"Mini Documentary profiles Coastal Wolves on Vancouver Island". CHEK. 2021-01-13. Retrieved 2023-08-15.
"Where wolves live on Vancouver Island". Times Colonist. 2020-10-11. Retrieved 2023-08-15.
Wozencraft, W. C. (2005). "Order Carnivora". In Wilson, D. E.; Reeder, D. M. (eds.). Mammal Species of the World: A Taxonomic and Geographic Reference (3rd ed.). Johns Hopkins University Press. pp. 575–577. ISBN 978-0-8018-8221-0. OCLC 62265494. url=
Weckworth, Byron V.; Talbot, Sandra; Sage, George K.; Person, David K.; Cook, Joseph (2005). "A Signal for Independent Coastal and Continental histories among North American wolves". Molecular Ecology. 14 (4): 917–31. doi:10.1111/j.1365-294X.2005.02461.x. PMID 15773925. S2CID 12896064.
Weckworth, Byron V.; Talbot, Sandra L.; Cook, Joseph A. (2010). "Phylogeography of wolves (Canis lupus) in the Pacific Northwest". Journal of Mammalogy. 91 (2): 363–375. doi:10.1644/09-MAMM-A-036.1.
Weckworth, Byron V.; Dawson, Natalie G.; Talbot, Sandra L.; Flamme, Melanie J.; Cook, Joseph A. (2011). "Going Coastal: Shared Evolutionary History between Coastal British Columbia and Southeast Alaska Wolves (Canis lupus)". PLOS ONE. 6 (5): e19582. Bibcode:2011PLoSO...619582W. doi:10.1371/journal.pone.0019582. PMC 3087762. PMID 21573241.
Muñoz-Fuentes, Violeta; Darimont, Chris T.; Wayne, Robert K.; Paquet, Paul C.; Leonard, Jennifer A. (2009). "Ecological factors drive differentiation in wolves from British Columbia" (PDF). Journal of Biogeography. 36 (8): 1516–1531. doi:10.1111/j.1365-2699.2008.02067.x. S2CID 38788935.
Schweizer, Rena M.; Vonholdt, Bridgett M.; Harrigan, Ryan; Knowles, James C.; Musiani, Marco; Coltman, David; Novembre, John; Wayne, Robert K. (2016). "Genetic subdivision and candidate genes under selection in North American grey wolves". Molecular Ecology. 25 (1): 380–402. doi:10.1111/mec.13364. PMID 26333947. S2CID 7808556.
Schweizer, Rena M.; Robinson, Jacqueline; Harrigan, Ryan; Silva, Pedro; Galverni, Marco; Musiani, Marco; Green, Richard E.; Novembre, John; Wayne, Robert K. (2016). "Targeted capture and resequencing of 1040 genes reveal environmentally driven functional variation in grey wolves". Molecular Ecology. 25 (1): 357–79. doi:10.1111/mec.13467. PMID 26562361. S2CID 17798894.
Cecco, Leyland (2020-03-27). "Canada mourns Takaya – the lone sea wolf whose spirit captured the world". The Guardian.
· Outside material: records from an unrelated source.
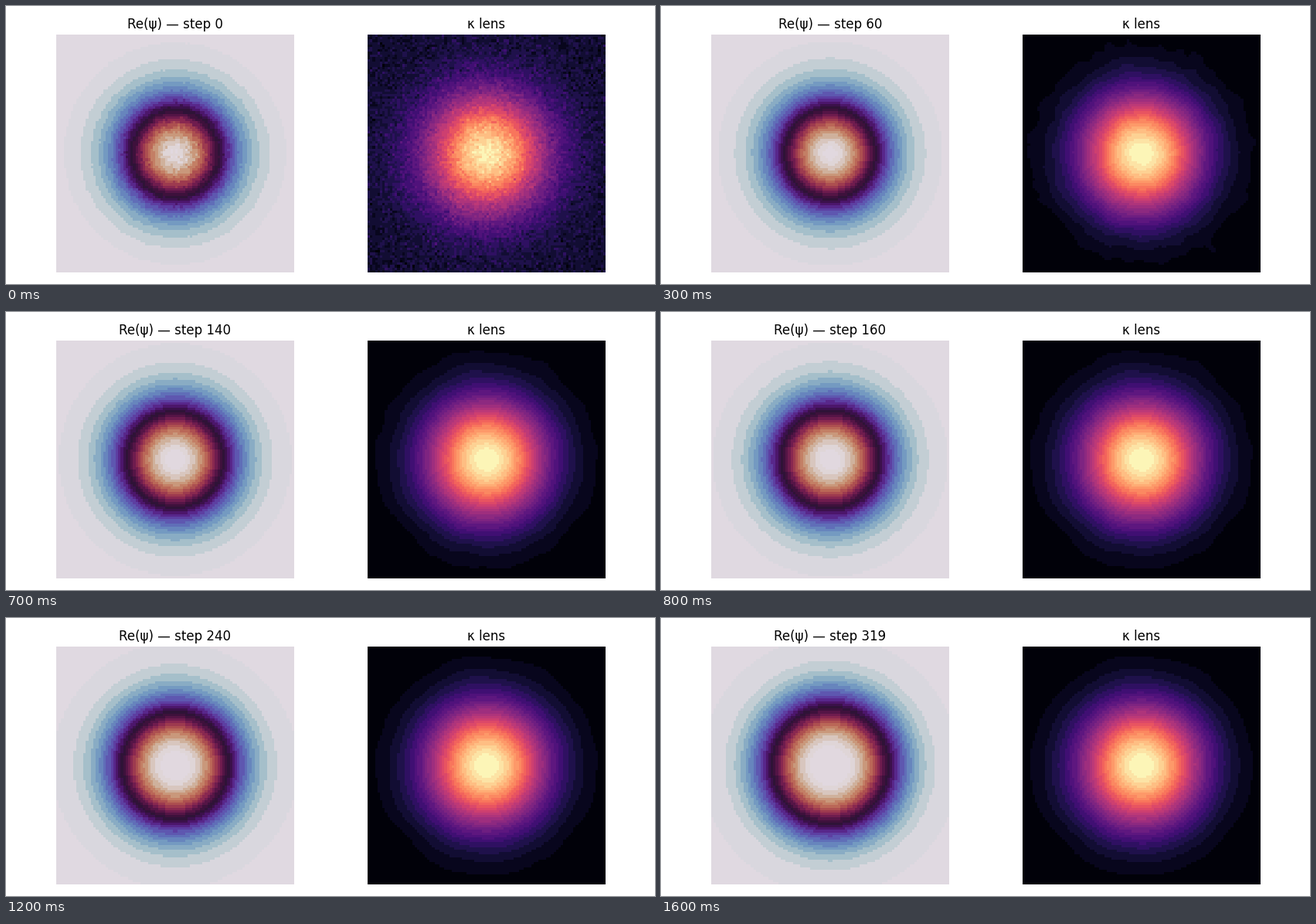
Write a matplotlib script that moves like this. It is 840 px wide and 360 px high and loops after 1700 ms.

```python
import numpy as np
import matplotlib.pyplot as plt
from matplotlib.animation import FuncAnimation
from matplotlib.colors import BoundaryNorm, ListedColormap

W, H, DPI = 840, 360, 100
N, FRAMES, LAST_STEP = 96, 17, 319
SIDE, TOP, LEFTS = 308, 37, (65, 468)

axis = np.arange(N) - (N - 1) / 2
radius = np.hypot(*np.meshgrid(axis, axis))

rng = np.random.default_rng(42)
noise_hat = np.fft.fft2(rng.normal(0, 0.03, (N, N)))
freq = 2 * np.pi * np.fft.fftfreq(N)
k2 = freq[:, None] ** 2 + freq[None, :] ** 2


def diffused_noise(step):
    return np.fft.ifft2(noise_hat * np.exp(-k2 * 0.025 * step)).real


def lens(step):
    """Gaussian bump plus noise, both slowly diffusing, scaled to 0..1."""
    k = np.exp(-radius**2 / (564 + 0.1 * step)) + diffused_noise(step)
    return (k - k.min()) / np.ptp(k)


def wave(step):
    """Gaussian whose contours drift outwards as the packet grows."""
    drift = 5.6 * (step / LAST_STEP) ** 1.55
    start = np.linspace(0, 90, 400)
    gain = np.interp(start, [0, 26, 38, 45], [1, 1, 0.72, 1.25])
    origin = np.interp(radius, start + drift * gain, start)
    psi = np.exp(-origin**2 / 461) * (1 + 0.6 * diffused_noise(step))
    return psi / psi.max()


def banded(name, edges):
    """Colormap and norm that show flat bands between the edges."""
    mids = (edges[1:] + edges[:-1]) / 2
    colors = plt.get_cmap(name)(mids)
    return dict(cmap=ListedColormap(colors), norm=BoundaryNorm(edges, len(mids)))


wave_edges = np.r_[0, 0.0125, np.linspace(0.042, 0.958, 24), 0.9875, 1]
lens_edges = np.linspace(0, 1, 27)

plt.rcParams["font.family"] = "DejaVu Sans"
fig = plt.figure(figsize=(W / DPI, H / DPI), dpi=DPI, facecolor="white")


def panel(left, data, style):
    ax = fig.add_axes([left / W, 1 - (TOP + SIDE) / H, SIDE / W, SIDE / H])
    ax.axis("off")
    return ax, ax.imshow(data, interpolation="nearest", aspect="auto", **style)


wave_ax, wave_im = panel(LEFTS[0], wave(0), banded("twilight", wave_edges))
lens_ax, lens_im = panel(LEFTS[1], lens(0), banded("magma", lens_edges))
title = wave_ax.set_title("", fontsize=12)
lens_ax.set_title("κ lens", fontsize=12)


def update(i):
    step = min(20 * i, LAST_STEP)
    wave_im.set_data(wave(step))
    lens_im.set_data(lens(step))
    title.set_text(f"Re(ψ) — step {step}")
    return wave_im, lens_im, title


anim = FuncAnimation(fig, update, frames=FRAMES, interval=100, repeat=True,
                     repeat_delay=0, blit=False)
plt.show()
```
ISSN 0261-3077. Retrieved 2023-08-16.
MacKinnon, J. B. (2017-10-23). "Cry Wolf: Human Behaviour Once Again Endangers the Wolves of Vancouver Island". The Tyee. Retrieved 2023-08-16.

Mammals Images

Biology Encyclopedia

Retrieved from ""
All text is available under the terms of the GNU Free Documentation License

Home - Hellenica World